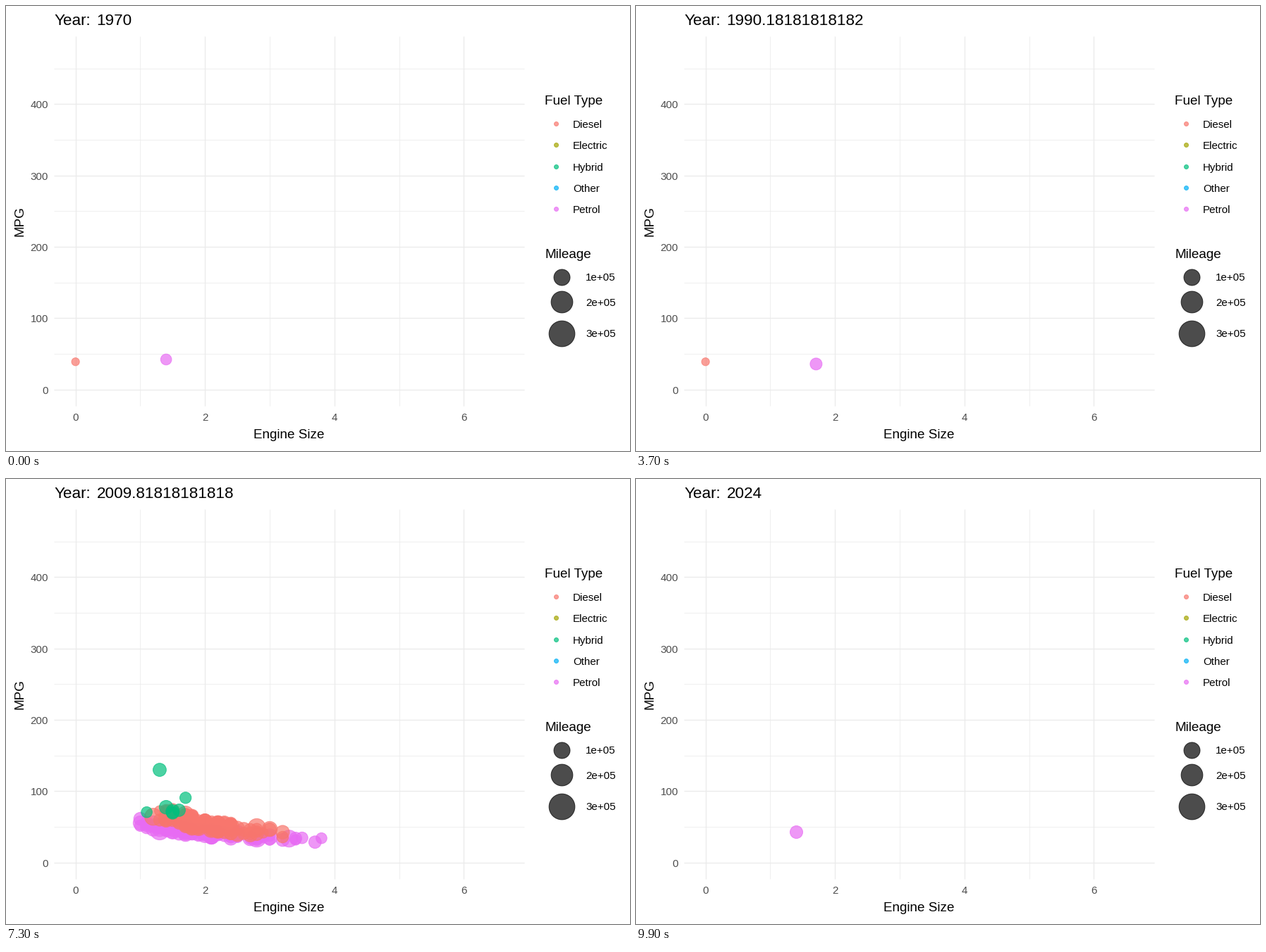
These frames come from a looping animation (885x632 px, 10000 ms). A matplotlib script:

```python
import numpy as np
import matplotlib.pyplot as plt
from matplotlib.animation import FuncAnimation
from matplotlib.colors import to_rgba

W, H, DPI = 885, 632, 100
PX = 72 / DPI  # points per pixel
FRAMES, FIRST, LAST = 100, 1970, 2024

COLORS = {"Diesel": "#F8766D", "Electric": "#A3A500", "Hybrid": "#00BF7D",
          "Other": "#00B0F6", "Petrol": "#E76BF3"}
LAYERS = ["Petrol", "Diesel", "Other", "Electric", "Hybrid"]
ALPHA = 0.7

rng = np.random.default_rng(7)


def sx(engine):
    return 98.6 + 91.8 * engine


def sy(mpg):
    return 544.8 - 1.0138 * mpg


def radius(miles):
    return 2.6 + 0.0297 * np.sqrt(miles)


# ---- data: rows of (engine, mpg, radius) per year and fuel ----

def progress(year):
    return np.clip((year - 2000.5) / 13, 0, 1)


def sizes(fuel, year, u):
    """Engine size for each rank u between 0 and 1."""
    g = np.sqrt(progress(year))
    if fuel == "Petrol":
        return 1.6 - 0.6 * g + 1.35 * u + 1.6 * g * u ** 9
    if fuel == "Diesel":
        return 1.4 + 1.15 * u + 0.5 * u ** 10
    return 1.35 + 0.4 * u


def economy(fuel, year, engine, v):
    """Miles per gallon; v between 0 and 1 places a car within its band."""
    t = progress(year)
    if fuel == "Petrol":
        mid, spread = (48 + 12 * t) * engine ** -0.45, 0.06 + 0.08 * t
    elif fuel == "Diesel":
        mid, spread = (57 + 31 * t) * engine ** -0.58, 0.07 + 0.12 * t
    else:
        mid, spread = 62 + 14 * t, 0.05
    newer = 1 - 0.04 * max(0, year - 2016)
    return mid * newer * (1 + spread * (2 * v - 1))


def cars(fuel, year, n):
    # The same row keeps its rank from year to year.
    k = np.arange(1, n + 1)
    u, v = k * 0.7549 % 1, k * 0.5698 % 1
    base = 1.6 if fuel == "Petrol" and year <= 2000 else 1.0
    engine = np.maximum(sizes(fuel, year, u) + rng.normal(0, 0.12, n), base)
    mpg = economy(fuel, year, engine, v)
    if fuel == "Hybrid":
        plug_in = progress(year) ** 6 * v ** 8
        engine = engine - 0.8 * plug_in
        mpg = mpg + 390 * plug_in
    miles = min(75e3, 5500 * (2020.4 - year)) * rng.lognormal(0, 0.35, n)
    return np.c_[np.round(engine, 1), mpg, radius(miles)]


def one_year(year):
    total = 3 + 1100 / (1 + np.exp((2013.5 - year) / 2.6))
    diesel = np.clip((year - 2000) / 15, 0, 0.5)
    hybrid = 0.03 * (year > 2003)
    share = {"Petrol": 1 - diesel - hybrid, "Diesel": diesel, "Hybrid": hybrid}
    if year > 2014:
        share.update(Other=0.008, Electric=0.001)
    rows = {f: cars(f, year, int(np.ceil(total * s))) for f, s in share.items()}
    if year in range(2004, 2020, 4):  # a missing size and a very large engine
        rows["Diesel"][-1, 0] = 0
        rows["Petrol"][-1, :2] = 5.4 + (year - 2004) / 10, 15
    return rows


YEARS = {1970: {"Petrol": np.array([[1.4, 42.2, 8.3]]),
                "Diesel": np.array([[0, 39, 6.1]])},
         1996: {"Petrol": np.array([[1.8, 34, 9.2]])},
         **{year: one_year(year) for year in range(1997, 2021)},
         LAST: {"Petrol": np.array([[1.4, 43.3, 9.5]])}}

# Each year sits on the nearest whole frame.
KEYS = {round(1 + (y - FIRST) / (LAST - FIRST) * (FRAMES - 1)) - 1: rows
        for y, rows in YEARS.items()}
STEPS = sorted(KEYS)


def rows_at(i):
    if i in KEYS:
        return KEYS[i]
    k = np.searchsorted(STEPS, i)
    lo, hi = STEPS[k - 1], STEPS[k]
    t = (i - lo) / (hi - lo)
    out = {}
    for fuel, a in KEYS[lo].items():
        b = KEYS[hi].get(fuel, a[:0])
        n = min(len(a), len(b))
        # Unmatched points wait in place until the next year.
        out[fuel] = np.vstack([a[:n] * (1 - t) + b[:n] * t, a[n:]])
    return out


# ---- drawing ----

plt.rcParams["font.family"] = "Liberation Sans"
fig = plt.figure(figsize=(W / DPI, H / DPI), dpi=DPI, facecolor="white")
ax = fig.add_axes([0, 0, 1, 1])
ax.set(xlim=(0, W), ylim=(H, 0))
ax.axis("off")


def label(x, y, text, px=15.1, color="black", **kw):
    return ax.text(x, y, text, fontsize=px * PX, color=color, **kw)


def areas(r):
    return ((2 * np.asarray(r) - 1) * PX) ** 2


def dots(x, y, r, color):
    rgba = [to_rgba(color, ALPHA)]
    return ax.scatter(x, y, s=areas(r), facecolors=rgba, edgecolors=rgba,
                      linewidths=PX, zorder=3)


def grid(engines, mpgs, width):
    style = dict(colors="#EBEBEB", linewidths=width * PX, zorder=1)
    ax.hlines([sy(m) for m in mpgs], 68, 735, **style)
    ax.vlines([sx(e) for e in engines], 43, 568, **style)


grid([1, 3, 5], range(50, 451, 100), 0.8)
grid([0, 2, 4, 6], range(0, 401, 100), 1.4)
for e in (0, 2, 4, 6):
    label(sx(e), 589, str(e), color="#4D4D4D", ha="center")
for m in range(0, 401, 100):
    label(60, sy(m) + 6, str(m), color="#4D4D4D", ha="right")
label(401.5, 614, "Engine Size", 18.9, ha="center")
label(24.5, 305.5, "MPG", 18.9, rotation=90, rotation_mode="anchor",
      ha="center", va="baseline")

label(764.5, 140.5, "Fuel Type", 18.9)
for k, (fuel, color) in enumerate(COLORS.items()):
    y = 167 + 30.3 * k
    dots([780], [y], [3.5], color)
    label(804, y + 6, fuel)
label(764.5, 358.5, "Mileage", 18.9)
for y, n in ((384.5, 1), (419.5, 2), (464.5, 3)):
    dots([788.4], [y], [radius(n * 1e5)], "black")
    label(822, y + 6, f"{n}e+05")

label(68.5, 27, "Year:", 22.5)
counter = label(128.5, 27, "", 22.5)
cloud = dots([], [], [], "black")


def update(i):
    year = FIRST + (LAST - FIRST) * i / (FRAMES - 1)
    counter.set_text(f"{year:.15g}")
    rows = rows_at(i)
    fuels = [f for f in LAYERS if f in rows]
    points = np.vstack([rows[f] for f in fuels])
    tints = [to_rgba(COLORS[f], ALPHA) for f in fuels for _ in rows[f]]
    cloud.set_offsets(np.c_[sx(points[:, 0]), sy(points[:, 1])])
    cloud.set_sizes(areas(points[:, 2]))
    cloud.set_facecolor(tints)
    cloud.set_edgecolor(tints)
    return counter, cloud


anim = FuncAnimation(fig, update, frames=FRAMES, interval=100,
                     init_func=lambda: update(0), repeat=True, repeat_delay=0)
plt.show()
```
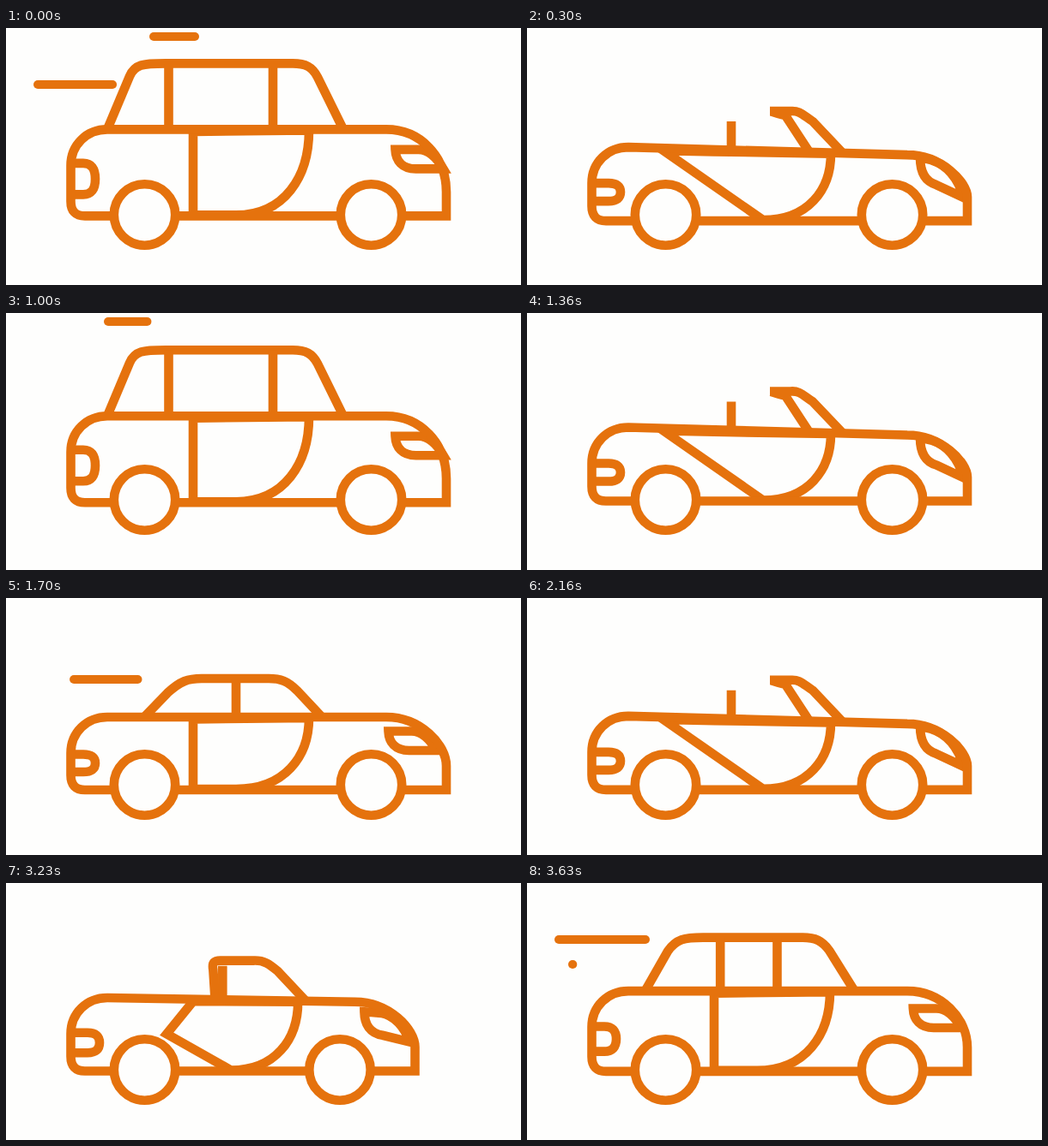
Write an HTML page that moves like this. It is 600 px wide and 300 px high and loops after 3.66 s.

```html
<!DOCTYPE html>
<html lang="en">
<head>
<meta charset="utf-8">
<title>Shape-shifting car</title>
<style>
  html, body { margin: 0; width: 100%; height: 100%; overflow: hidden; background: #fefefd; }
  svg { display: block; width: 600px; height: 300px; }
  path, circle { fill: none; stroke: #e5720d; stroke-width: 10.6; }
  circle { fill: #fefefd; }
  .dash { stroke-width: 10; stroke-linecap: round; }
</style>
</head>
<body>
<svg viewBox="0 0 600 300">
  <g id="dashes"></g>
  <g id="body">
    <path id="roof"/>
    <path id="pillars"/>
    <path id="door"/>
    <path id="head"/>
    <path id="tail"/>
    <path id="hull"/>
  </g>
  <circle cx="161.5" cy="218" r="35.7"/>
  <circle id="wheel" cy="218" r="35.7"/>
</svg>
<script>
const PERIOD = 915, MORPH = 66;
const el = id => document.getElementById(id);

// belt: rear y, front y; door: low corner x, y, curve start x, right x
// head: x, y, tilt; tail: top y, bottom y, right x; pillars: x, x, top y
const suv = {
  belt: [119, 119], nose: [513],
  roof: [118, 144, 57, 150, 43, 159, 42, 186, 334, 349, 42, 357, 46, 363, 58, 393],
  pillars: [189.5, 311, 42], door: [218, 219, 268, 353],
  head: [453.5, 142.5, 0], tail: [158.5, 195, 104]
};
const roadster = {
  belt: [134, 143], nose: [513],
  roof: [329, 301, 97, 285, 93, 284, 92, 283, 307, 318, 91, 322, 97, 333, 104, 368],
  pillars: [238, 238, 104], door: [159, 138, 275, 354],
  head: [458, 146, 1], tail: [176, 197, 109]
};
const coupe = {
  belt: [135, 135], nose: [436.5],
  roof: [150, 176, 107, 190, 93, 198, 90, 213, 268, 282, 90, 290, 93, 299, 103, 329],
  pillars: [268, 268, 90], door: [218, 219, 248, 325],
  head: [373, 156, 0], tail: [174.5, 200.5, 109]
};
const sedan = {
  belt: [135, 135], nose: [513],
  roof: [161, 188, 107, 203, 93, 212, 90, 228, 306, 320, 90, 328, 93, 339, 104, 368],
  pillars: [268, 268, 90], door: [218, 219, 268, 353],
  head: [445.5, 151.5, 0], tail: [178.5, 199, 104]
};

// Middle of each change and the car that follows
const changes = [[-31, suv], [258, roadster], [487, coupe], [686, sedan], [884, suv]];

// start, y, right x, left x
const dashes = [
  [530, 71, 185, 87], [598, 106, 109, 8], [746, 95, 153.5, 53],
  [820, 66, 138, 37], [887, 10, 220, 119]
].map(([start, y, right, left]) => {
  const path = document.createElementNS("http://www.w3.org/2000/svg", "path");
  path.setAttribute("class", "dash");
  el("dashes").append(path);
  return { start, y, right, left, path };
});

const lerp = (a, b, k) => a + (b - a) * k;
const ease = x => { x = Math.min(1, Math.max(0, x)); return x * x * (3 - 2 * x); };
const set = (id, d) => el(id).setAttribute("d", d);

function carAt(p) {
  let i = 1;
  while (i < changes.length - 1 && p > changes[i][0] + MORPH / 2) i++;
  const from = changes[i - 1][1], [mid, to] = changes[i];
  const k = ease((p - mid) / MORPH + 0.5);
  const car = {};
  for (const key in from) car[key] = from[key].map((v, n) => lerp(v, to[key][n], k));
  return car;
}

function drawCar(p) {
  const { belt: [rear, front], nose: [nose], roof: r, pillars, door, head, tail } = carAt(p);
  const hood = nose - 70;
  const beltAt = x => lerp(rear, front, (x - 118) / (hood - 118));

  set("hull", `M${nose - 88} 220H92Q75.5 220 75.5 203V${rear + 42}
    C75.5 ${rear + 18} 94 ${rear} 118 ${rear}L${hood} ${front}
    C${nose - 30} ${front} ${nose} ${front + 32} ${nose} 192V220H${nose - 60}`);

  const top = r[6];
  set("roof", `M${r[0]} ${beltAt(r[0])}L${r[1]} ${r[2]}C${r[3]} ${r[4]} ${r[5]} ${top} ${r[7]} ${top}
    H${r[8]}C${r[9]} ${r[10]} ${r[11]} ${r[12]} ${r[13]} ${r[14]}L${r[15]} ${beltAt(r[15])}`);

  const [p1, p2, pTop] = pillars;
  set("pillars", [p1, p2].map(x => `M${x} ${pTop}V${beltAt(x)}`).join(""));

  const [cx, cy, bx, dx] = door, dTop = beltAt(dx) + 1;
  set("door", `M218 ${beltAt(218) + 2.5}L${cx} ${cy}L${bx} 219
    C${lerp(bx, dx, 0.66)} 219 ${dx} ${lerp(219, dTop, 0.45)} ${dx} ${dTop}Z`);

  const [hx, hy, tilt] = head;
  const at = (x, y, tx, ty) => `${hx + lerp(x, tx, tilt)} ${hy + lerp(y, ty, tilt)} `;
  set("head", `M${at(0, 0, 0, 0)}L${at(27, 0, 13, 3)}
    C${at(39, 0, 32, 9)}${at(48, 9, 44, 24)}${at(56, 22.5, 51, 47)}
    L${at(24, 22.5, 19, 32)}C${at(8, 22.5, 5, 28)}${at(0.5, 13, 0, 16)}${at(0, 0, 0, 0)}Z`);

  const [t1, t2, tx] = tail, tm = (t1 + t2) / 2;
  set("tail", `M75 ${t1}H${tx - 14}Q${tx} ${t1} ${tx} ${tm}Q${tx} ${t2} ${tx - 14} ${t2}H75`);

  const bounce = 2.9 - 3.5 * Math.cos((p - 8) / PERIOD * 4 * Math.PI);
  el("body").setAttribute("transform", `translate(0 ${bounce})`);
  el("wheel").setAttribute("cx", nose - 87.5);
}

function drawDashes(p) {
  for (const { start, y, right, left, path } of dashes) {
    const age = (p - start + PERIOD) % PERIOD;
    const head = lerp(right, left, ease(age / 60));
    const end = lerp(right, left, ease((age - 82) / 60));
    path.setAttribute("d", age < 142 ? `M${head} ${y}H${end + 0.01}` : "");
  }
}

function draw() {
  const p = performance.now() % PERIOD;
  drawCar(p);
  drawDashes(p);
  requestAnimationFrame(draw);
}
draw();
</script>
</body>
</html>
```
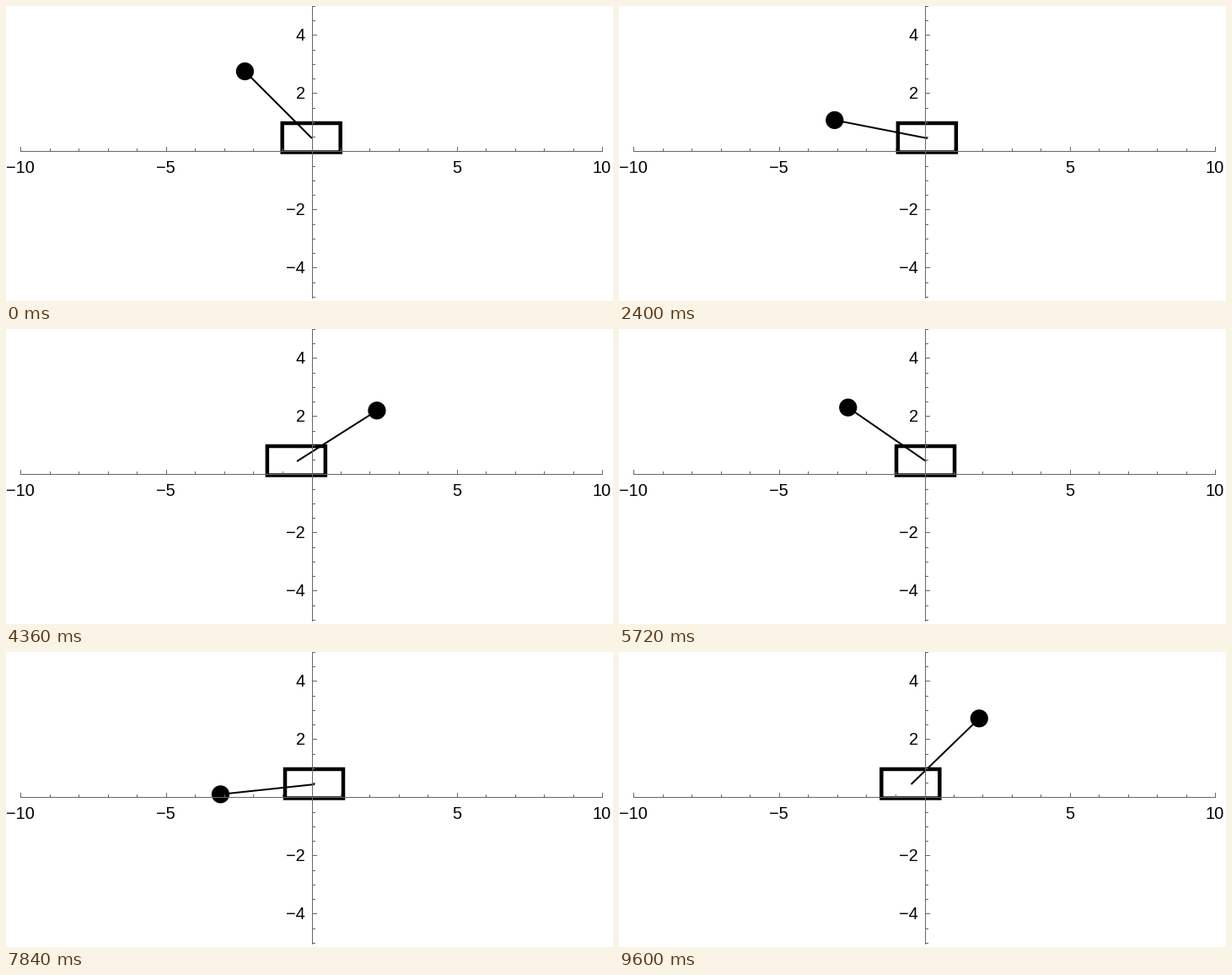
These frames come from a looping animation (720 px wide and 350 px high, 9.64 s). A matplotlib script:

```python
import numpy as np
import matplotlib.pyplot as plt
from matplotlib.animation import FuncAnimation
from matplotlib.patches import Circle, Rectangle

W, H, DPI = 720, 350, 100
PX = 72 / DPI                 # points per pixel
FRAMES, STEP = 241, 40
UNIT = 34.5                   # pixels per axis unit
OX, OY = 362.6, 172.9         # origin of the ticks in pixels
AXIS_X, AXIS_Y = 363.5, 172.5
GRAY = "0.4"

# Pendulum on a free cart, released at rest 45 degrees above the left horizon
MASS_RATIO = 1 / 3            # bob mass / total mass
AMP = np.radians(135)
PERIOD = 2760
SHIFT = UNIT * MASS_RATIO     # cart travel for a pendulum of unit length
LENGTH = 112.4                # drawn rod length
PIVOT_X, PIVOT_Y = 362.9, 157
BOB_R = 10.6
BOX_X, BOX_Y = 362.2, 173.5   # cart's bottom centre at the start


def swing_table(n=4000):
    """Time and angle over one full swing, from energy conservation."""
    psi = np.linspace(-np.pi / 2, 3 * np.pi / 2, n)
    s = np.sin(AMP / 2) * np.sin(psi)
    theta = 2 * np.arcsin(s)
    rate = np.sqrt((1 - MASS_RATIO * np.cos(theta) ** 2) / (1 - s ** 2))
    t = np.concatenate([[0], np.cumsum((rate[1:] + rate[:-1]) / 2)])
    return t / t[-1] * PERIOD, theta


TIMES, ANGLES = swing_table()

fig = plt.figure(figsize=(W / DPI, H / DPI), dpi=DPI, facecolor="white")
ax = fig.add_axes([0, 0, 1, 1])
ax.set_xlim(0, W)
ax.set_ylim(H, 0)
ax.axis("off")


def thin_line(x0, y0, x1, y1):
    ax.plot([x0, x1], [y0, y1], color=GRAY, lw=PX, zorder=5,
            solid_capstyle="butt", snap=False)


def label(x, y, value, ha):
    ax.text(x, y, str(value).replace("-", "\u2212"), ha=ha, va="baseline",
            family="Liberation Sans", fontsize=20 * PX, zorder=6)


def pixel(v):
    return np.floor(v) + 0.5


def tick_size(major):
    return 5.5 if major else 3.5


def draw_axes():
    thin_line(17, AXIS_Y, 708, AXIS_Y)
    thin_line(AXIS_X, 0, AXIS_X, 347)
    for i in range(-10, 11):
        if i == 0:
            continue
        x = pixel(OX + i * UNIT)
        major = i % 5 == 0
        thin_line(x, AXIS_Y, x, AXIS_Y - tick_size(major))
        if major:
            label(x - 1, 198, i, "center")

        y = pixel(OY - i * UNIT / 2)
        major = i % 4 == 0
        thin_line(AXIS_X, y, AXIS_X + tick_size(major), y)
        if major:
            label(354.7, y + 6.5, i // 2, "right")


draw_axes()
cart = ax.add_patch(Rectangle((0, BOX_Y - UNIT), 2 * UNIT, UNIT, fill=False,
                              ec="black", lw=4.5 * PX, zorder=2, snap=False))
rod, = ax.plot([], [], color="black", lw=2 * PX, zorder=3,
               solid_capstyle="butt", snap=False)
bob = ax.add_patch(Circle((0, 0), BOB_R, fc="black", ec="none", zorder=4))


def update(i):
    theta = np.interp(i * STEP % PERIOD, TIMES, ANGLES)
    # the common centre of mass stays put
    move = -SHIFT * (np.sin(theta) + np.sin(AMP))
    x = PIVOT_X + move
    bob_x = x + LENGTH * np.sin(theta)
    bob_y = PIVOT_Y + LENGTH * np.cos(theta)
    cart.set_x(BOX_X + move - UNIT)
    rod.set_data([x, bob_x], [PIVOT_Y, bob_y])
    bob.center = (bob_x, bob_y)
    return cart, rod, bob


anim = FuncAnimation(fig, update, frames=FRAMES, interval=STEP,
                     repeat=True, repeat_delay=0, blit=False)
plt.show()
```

WHAT THE TASK ASKS - Show all lines in the preceding material that have "GRAY" in them.

OUTPUT OF THE TASK -
GRAY = "0.4"
    ax.plot([x0, x1], [y0, y1], color=GRAY, lw=PX, zorder=5,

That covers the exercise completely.